Temperatures that fall to near or below freezing can be dangerous to a person’s health. They can cause skin and internal body temperatures to drop. In addition, if rain causes the skin to become damp this will contribute to heat loss from the body, and the body may not be able to warm itself up. All of this can cause serious illnesses that can result in permanent tissue damage or, in more serious cases, death. Trench foot, frostbite and hypothermia are potential hazards if workers are not properly protected from the elements when working outside.
Falls are one of the most common construction site accidents and they can happen all year round. However, winter weather increases the risk of falls due to ice and wet, slippery surfaces. When surfaces become cold, ice can accumulate on scaffolding, ladders, walkways, stairs and work platforms. If these areas are not treated correctly they can cause workers to slip and fall, sometimes from height, causing injuries such as broken bones, fractures, traumatic brain injuries and even death.
 Winter driving accidents
Driving accidents don’t just happen on the roads, they can also happen on construction sites. Being on a construction site, it is easy to forget that winter driving rules for the road still apply. It is also important to remember that construction vehicles aren’t usually as agile as cars because of their size and weight.
 How to prevent accidents on the construction site
Limit any exposure to the elements by shielding certain work areas from the weather, protecting the construction workers from potential harm.
Keep updated with weather reports, giving enough time to carry out any procedures necessary to ensure workers stay safe. Such measures could include:
- Shielding any areas that could be worst hit by the weather.
- Creating warm break areas so construction workers can warm up.
- Scheduling outside work to be carried out in shorter durations, ensuring employees do not have to face the elements for long periods of time.
- Providing the correct gear so when employees are working outside none of their skin is exposed and they are fully insulated to retain body heat and prevent the cold weather affecting them.
- Educating employees about how to work safely when the bad weather hits and what to do to prevent any accidents.
- Checking the site for any new hazards that could have been caused by the bad weather.
Working outside any time of the year can be extremely dangerous. Always make sure employees are safe, helping to reduce onsite injuries or fatalities.
 Related articles on Designing Buildings Wiki
Featured articles and news
Whole-life costs consider all costs associated with the life of a building, from inception to disposal. Find out more here.
Reports emerge of injuries caused by Apple employees colliding with the campus' glazed walls.
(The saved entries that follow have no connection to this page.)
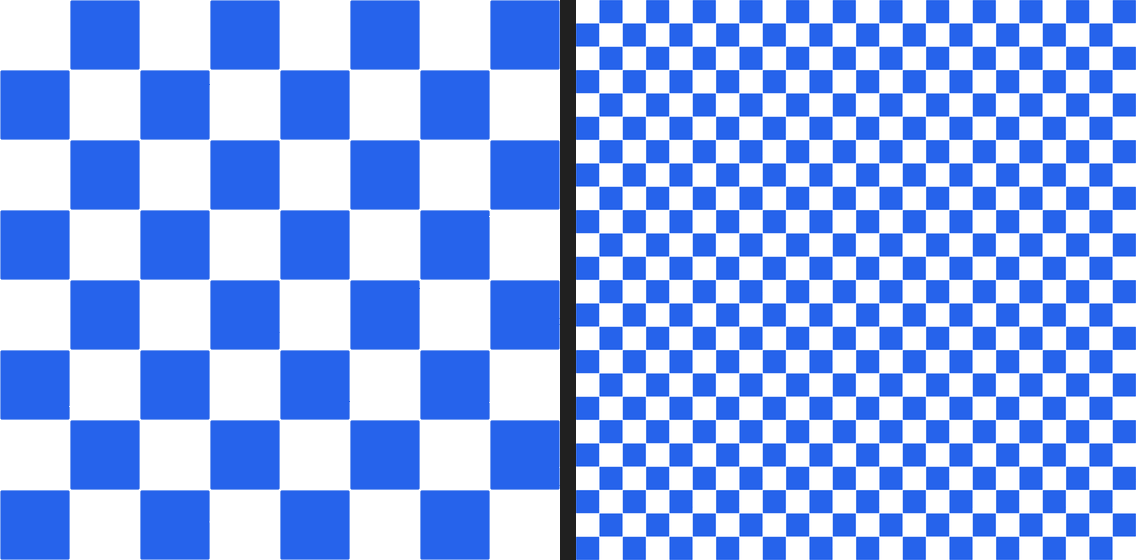
Left, the tile; right, the same tile 3 across and 3 down.
Reproduce this pattern procedurally as a WebGL 2 fragment shader.

```glsl
#version 300 es
precision highp float;
// Blue and white checkerboard, eight cells across and eight down.
// Each blue cell is a slightly inset, softly rounded box with a darker rim;
// a hash scatters a few tiny notches and specks along the right-hand edges.

uniform vec2 u_resolution;
out vec4 fragColor;

const float CELLS = 8.0;
const float HALF_SIDE = 0.494;    // all lengths are in cell widths
const float CORNER_RADIUS = 0.022;
const float RIM_WIDTH = 0.01;
const float FLAW_RADIUS = 0.008;
const float FLAW_CHANCE = 0.25;
const int FLAWS_PER_EDGE = 2;

const vec3 WHITE = vec3(1.0);
const vec3 BLUE = vec3(0.15, 0.39, 0.92);
const vec3 RIM_BLUE = vec3(0.09, 0.35, 0.91);

float hash(vec3 p) {
    p = fract(p * vec3(0.1031, 0.1030, 0.0973));
    p += dot(p, p.yzx + 33.33);
    return fract((p.x + p.y) * p.z);
}

float roundedBox(vec2 p, float halfSide, float radius) {
    vec2 q = abs(p) - halfSide + radius;
    return length(max(q, 0.0)) + min(max(q.x, q.y), 0.0) - radius;
}

// Coverage of a shape from its signed distance
float fill(float dist, float pixel) {
    return clamp(0.5 - dist / pixel, 0.0, 1.0);
}

// Cut notches from, or add specks to, the right edge of a square
float addFlaws(float dist, vec2 p, vec2 cell) {
    for (int i = 0; i < FLAWS_PER_EDGE; i++) {
        float seed = float(i) * 3.0 + 1.0;
        float height = (hash(vec3(cell, seed)) - 0.5) * 0.9;
        float flaw = length(p - vec2(HALF_SIDE, height)) - FLAW_RADIUS;
        bool present = hash(vec3(cell, seed + 1.0)) < FLAW_CHANCE;
        bool notch = hash(vec3(cell, seed + 2.0)) < 0.5;
        if (present) dist = notch ? max(dist, -flaw) : min(dist, flaw);
    }
    return dist;
}

void main() {
    vec2 grid = gl_FragCoord.xy / u_resolution * CELLS;
    float pixel = CELLS / min(u_resolution.x, u_resolution.y);
    vec2 cell = floor(grid);
    vec2 p = fract(grid) - 0.5;

    // Blue cells are those whose column and row sum to an even number
    float isBlue = 1.0 - mod(cell.x + cell.y, 2.0);

    float dist = roundedBox(p, HALF_SIDE, CORNER_RADIUS);
    dist = addFlaws(dist, p, cell);

    // Darker rim just inside the edge, then the square over white
    vec3 square = mix(RIM_BLUE, BLUE, fill(dist + RIM_WIDTH, pixel));
    vec3 color = mix(WHITE, square, isBlue * fill(dist, pixel));
    fragColor = vec4(color, 1.0);
}
```
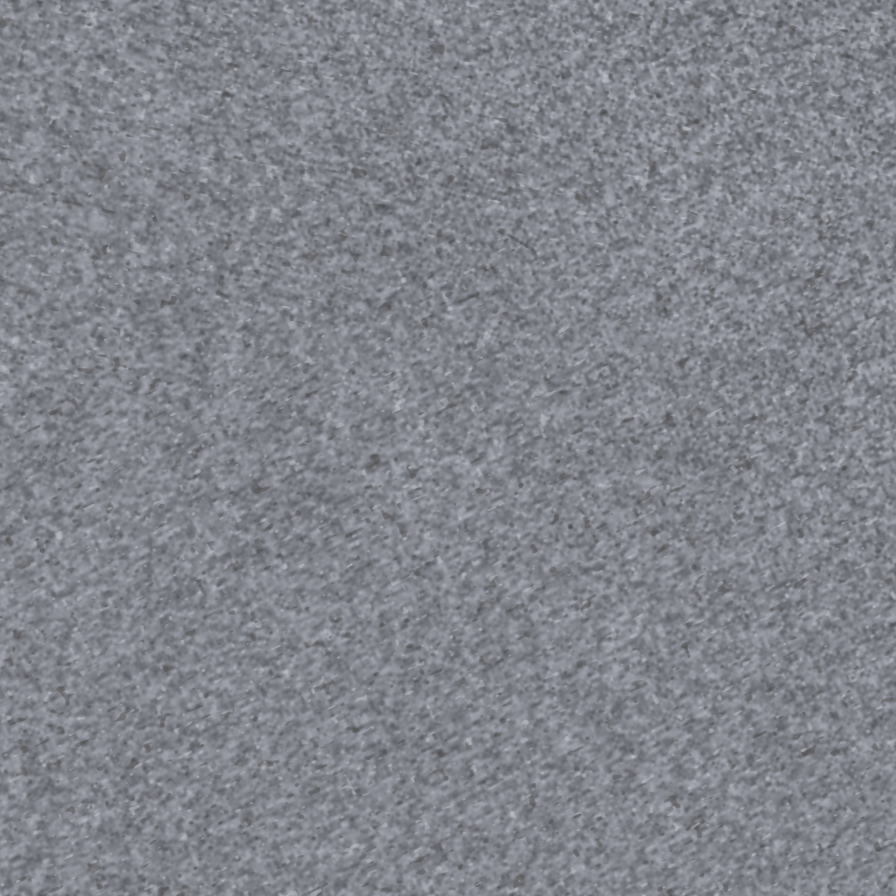
A WebGL 2 fragment shader for this texture:

```glsl
#version 300 es
precision highp float;
// Fine grey stone surface: short slanted grains from stretched value noise,
// whose direction and fineness drift over the canvas, on a faint broad mottle.
// Ragged dark pits and bright chips are noise peaks; pale pebbles lie on top.

#define BASE_COLOR vec3(0.511, 0.521, 0.551)
#define TONE_TINT vec3(0.97, 1.0, 1.04)
#define PIT_COLOR vec3(0.335, 0.328, 0.330)
#define CHIP_COLOR vec3(0.71, 0.73, 0.755)
#define PEBBLE_COLOR vec3(0.60, 0.615, 0.645)
#define GRAIN_SCALE vec2(128.0, 212.0)
#define FINE_SCALE 245.0
#define GRAIN_CONTRAST 0.086
#define FINE_CONTRAST 0.070
#define MOTTLE_CONTRAST 0.013
#define PIT_LEVEL 0.56
#define CHIP_LEVEL 0.62

uniform vec2 u_resolution;
out vec4 outColor;

// Integer hash: three random values in 0..1 per cell and seed
vec3 hash3(vec2 cell, int seed) {
    uvec3 v = uvec3(ivec3(ivec2(cell), seed));
    v = v * 1664525u + 1013904223u;
    v.x += v.y * v.z; v.y += v.z * v.x; v.z += v.x * v.y;
    v ^= v >> 16u;
    v.x += v.y * v.z; v.y += v.z * v.x; v.z += v.x * v.y;
    return vec3(v >> 8u) / 16777216.0;
}

// Smooth value noise in -1..1
float noise(vec2 p, int seed) {
    vec2 c = floor(p), f = fract(p);
    f = f * f * (3.0 - 2.0 * f);
    float low = mix(hash3(c, seed).x, hash3(c + vec2(1, 0), seed).x, f.x);
    float high = mix(hash3(c + vec2(0, 1), seed).x, hash3(c + vec2(1, 1), seed).x, f.x);
    return 2.0 * mix(low, high, f.y) - 1.0;
}

vec2 rotate(vec2 p, float angle) {
    float c = cos(angle), s = sin(angle);
    return vec2(c * p.x + s * p.y, c * p.y - s * p.x);
}

// Grains stretched along one direction, in two sizes
float grain(vec2 p, float angle, int seed) {
    vec2 q = rotate(p, angle) * GRAIN_SCALE;
    return 0.95 * noise(q, seed) + 0.32 * noise(q * 0.57 + 7.3, seed + 1);
}

// Ragged flecks where stretched noise, broken up by finer noise, peaks
float flecks(vec2 p, float angle, float level, int seed) {
    vec2 q = rotate(p, angle) * vec2(105.0, 150.0);
    float peak = noise(q, seed) + 0.22 * noise(q * 1.9, seed + 1);
    return smoothstep(level, level + 0.4, peak);
}

// Soft round pebbles, at most one in each grid cell
float pebbles(vec2 p, float cells, float share, int seed) {
    vec2 q = p * cells;
    vec2 cell = floor(q);
    vec3 place = hash3(cell, seed);
    vec3 kind = hash3(cell, seed + 1);
    float radius = mix(0.09, 0.2, kind.y * kind.y);
    vec2 d = fract(q) - 0.5 - (place.xy - 0.5) * 0.5;
    float edge = length(d) * (1.0 + 0.2 * noise(p * 130.0, seed + 2));
    float cover = 1.0 - smoothstep(radius * 0.5, radius, edge);
    return cover * step(kind.x, share) * mix(0.5, 1.0, kind.z);
}

void main() {
    vec2 p = gl_FragCoord.xy / min(u_resolution.x, u_resolution.y);

    // Broad cloudy mottle
    float cloud = noise(p * 4.0, 1) + 0.6 * noise(p * 11.0, 2);
    float patches = noise(p * 27.0, 3) + 0.8 * noise(p * 58.0, 4);

    // Falling grains at the top left, rising below, fine ones at the top right
    float rising = smoothstep(0.85, 0.25, p.y - 0.25 * p.x + 0.05 * cloud);
    float crisp = smoothstep(0.75, 1.75, p.x + p.y);
    float slanted = mix(grain(p, -0.25, 10), grain(p, 0.5, 20), rising);
    slanted /= length(vec2(rising, 1.0 - rising));
    float fine = noise(rotate(p, 0.4) * FINE_SCALE, 30);

    float tone = GRAIN_CONTRAST * mix(1.0, 0.72, crisp) * slanted
               + FINE_CONTRAST * mix(0.9, 1.6, crisp) * fine
               + MOTTLE_CONTRAST * (0.5 * cloud + 0.7 * patches);
    vec3 color = BASE_COLOR + tone * TONE_TINT;

    // Pebbles, then pits and chips that cluster with the mottle
    float pebble = pebbles(p, 15.0, 0.09, 50);
    color = mix(color, PEBBLE_COLOR + 0.4 * tone, 0.75 * pebble);
    float slant = mix(-0.2, 0.45, step(0.5, rising));
    float pit = flecks(p, slant, PIT_LEVEL + 0.08 * patches, 60);
    color = mix(color, PIT_COLOR + 0.3 * tone, 0.6 * pit);
    float chip = flecks(p * 1.15, slant, CHIP_LEVEL - 0.06 * patches, 70);
    color = mix(color, CHIP_COLOR + 0.4 * tone, 0.6 * chip);

    outColor = vec4(clamp(color, 0.0, 1.0), 1.0);
}
```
The winners of NIC's ideas competition on transforming the Cambridge to Oxford arc discuss their concept.
Create new habitats and improve air quality and wellbeing.
New report provides 12 key actions which could close the structural talent gap in the construction industry.
These can be used to find out whether a proposed development is likely to be approved. Read more here.
Studying a built environment degree? Check out our helpful student resources section.
New BRE research paper explores how blockchain technology can benefit the built environment industry.
Timber is a natural carbon sink, but it must not end up in landfill at the end of its useful life.
BSRIA has collaborated with the Department of Health on research into air permeability in isolation rooms.